TASK INPUT Block Start

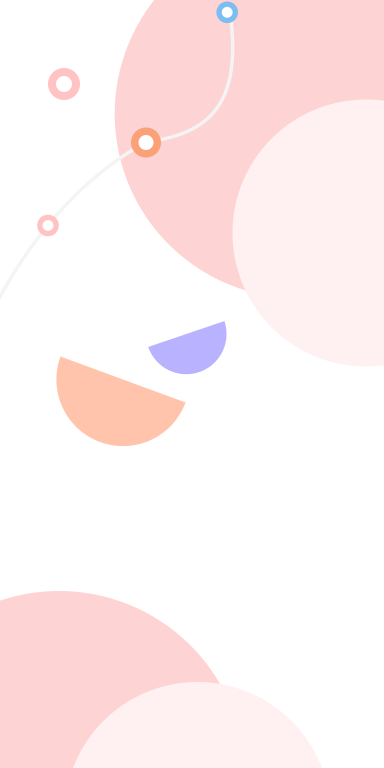
Give the GLSL for this background, as a WebGL 1 fragment shader.

```glsl
precision highp float;
// Flat pastel background: large pink discs, two tilted half discs and
// small rings strung along a thin curve. Every shape is a signed distance,
// layered back to front on a grid 384 units wide with y running down.

uniform vec2 u_resolution;

// Coverage of a signed distance, softened over about one screen pixel.
float cover(float d) {
  float pixel = 384.0 / u_resolution.x;
  return clamp(0.5 - d / pixel, 0.0, 1.0);
}

float disc(vec2 p, vec2 center, float radius) {
  return length(p - center) - radius;
}

// Half of a disc, kept on the side its unit normal points to.
float halfDisc(vec2 p, vec2 center, float radius, vec2 normal) {
  return max(disc(p, center, radius), -dot(p - center, normal));
}

float segment(vec2 p, vec2 a, vec2 b) {
  vec2 pa = p - a, ba = b - a;
  return length(pa - ba * clamp(dot(pa, ba) / dot(ba, ba), 0.0, 1.0));
}

vec2 bezier(vec2 a, vec2 b, vec2 c, vec2 d, float t) {
  float s = 1.0 - t;
  return s * s * s * a + 3.0 * s * s * t * b + 3.0 * s * t * t * c + t * t * t * d;
}

// Distance to a cubic curve, traced by short segments.
float curve(vec2 p, vec2 a, vec2 b, vec2 c, vec2 d) {
  float nearest = 1e4;
  vec2 from = a;
  for (int i = 1; i <= 28; i++) {
    vec2 to = bezier(a, b, c, d, float(i) / 28.0);
    nearest = min(nearest, segment(p, from, to));
    from = to;
  }
  return nearest;
}

// Coloured ring with a white core half as wide.
vec3 ring(vec3 base, vec2 p, vec2 center, float radius, vec3 tint) {
  base = mix(base, tint, cover(disc(p, center, radius)));
  return mix(base, vec3(1.0), cover(disc(p, center, radius * 0.5)));
}

void main() {
  vec2 p = vec2(gl_FragCoord.x, u_resolution.y - gl_FragCoord.y) * 384.0 / u_resolution.x;
  vec3 pink = vec3(0.995, 0.828, 0.828);
  vec3 blush = vec3(1.0, 0.945, 0.945);
  vec3 rose = vec3(1.0, 0.765, 0.765);
  vec3 color = vec3(1.0);

  // Overlapping discs at the top right and bottom left
  color = mix(color, pink, cover(disc(p, vec2(299.0, 114.0), 184.3)));
  color = mix(color, blush, cover(disc(p, vec2(366.0, 233.0), 133.5)));
  color = mix(color, pink, cover(disc(p, vec2(59.0, 777.0), 186.0)));
  color = mix(color, blush, cover(disc(p, vec2(197.5, 815.0), 133.0)));

  // Tilted half discs
  float violetBowl = halfDisc(p, vec2(186.3, 334.0), 40.2, vec2(0.322, 0.947));
  float peachBowl = halfDisc(p, vec2(123.0, 379.5), 66.6, vec2(-0.345, 0.938));
  color = mix(color, vec3(0.72, 0.70, 1.0), cover(violetBowl));
  color = mix(color, vec3(1.0, 0.77, 0.67), cover(peachBowl));

  // Thin curve from the left edge to the top
  float thread = min(
    curve(p, vec2(-4.0, 304.0), vec2(36.0, 229.3), vec2(86.0, 175.3), vec2(146.0, 142.0)),
    curve(p, vec2(146.0, 142.0), vec2(208.0, 134.0), vec2(243.0, 106.0), vec2(230.0, 12.0)));
  color = mix(color, vec3(0.957), cover(thread - 1.7));

  // Rings
  color = ring(color, p, vec2(64.0, 84.0), 16.0, rose);
  color = ring(color, p, vec2(48.0, 225.5), 10.8, rose);
  color = ring(color, p, vec2(146.0, 142.5), 15.0, vec3(0.98, 0.63, 0.47));
  color = ring(color, p, vec2(227.2, 12.3), 10.8, vec3(0.49, 0.74, 0.95));

  gl_FragColor = vec4(color, 1.0);
}
```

TASK INPUT Block End

Wherever a picture appears, omit it; copy the rest of the data exactly.

#### TASK SOLUTION:
Give the GLSL for this background, as a WebGL 1 fragment shader.

```glsl
precision highp float;
// Flat pastel background: large pink discs, two tilted half discs and
// small rings strung along a thin curve. Every shape is a signed distance,
// layered back to front on a grid 384 units wide with y running down.

uniform vec2 u_resolution;

// Coverage of a signed distance, softened over about one screen pixel.
float cover(float d) {
  float pixel = 384.0 / u_resolution.x;
  return clamp(0.5 - d / pixel, 0.0, 1.0);
}

float disc(vec2 p, vec2 center, float radius) {
  return length(p - center) - radius;
}

// Half of a disc, kept on the side its unit normal points to.
float halfDisc(vec2 p, vec2 center, float radius, vec2 normal) {
  return max(disc(p, center, radius), -dot(p - center, normal));
}

float segment(vec2 p, vec2 a, vec2 b) {
  vec2 pa = p - a, ba = b - a;
  return length(pa - ba * clamp(dot(pa, ba) / dot(ba, ba), 0.0, 1.0));
}

vec2 bezier(vec2 a, vec2 b, vec2 c, vec2 d, float t) {
  float s = 1.0 - t;
  return s * s * s * a + 3.0 * s * s * t * b + 3.0 * s * t * t * c + t * t * t * d;
}

// Distance to a cubic curve, traced by short segments.
float curve(vec2 p, vec2 a, vec2 b, vec2 c, vec2 d) {
  float nearest = 1e4;
  vec2 from = a;
  for (int i = 1; i <= 28; i++) {
    vec2 to = bezier(a, b, c, d, float(i) / 28.0);
    nearest = min(nearest, segment(p, from, to));
    from = to;
  }
  return nearest;
}

// Coloured ring with a white core half as wide.
vec3 ring(vec3 base, vec2 p, vec2 center, float radius, vec3 tint) {
  base = mix(base, tint, cover(disc(p, center, radius)));
  return mix(base, vec3(1.0), cover(disc(p, center, radius * 0.5)));
}

void main() {
  vec2 p = vec2(gl_FragCoord.x, u_resolution.y - gl_FragCoord.y) * 384.0 / u_resolution.x;
  vec3 pink = vec3(0.995, 0.828, 0.828);
  vec3 blush = vec3(1.0, 0.945, 0.945);
  vec3 rose = vec3(1.0, 0.765, 0.765);
  vec3 color = vec3(1.0);

  // Overlapping discs at the top right and bottom left
  color = mix(color, pink, cover(disc(p, vec2(299.0, 114.0), 184.3)));
  color = mix(color, blush, cover(disc(p, vec2(366.0, 233.0), 133.5)));
  color = mix(color, pink, cover(disc(p, vec2(59.0, 777.0), 186.0)));
  color = mix(color, blush, cover(disc(p, vec2(197.5, 815.0), 133.0)));

  // Tilted half discs
  float violetBowl = halfDisc(p, vec2(186.3, 334.0), 40.2, vec2(0.322, 0.947));
  float peachBowl = halfDisc(p, vec2(123.0, 379.5), 66.6, vec2(-0.345, 0.938));
  color = mix(color, vec3(0.72, 0.70, 1.0), cover(violetBowl));
  color = mix(color, vec3(1.0, 0.77, 0.67), cover(peachBowl));

  // Thin curve from the left edge to the top
  float thread = min(
    curve(p, vec2(-4.0, 304.0), vec2(36.0, 229.3), vec2(86.0, 175.3), vec2(146.0, 142.0)),
    curve(p, vec2(146.0, 142.0), vec2(208.0, 134.0), vec2(243.0, 106.0), vec2(230.0, 12.0)));
  color = mix(color, vec3(0.957), cover(thread - 1.7));

  // Rings
  color = ring(color, p, vec2(64.0, 84.0), 16.0, rose);
  color = ring(color, p, vec2(48.0, 225.5), 10.8, rose);
  color = ring(color, p, vec2(146.0, 142.5), 15.0, vec3(0.98, 0.63, 0.47));
  color = ring(color, p, vec2(227.2, 12.3), 10.8, vec3(0.49, 0.74, 0.95));

  gl_FragColor = vec4(color, 1.0);
}
```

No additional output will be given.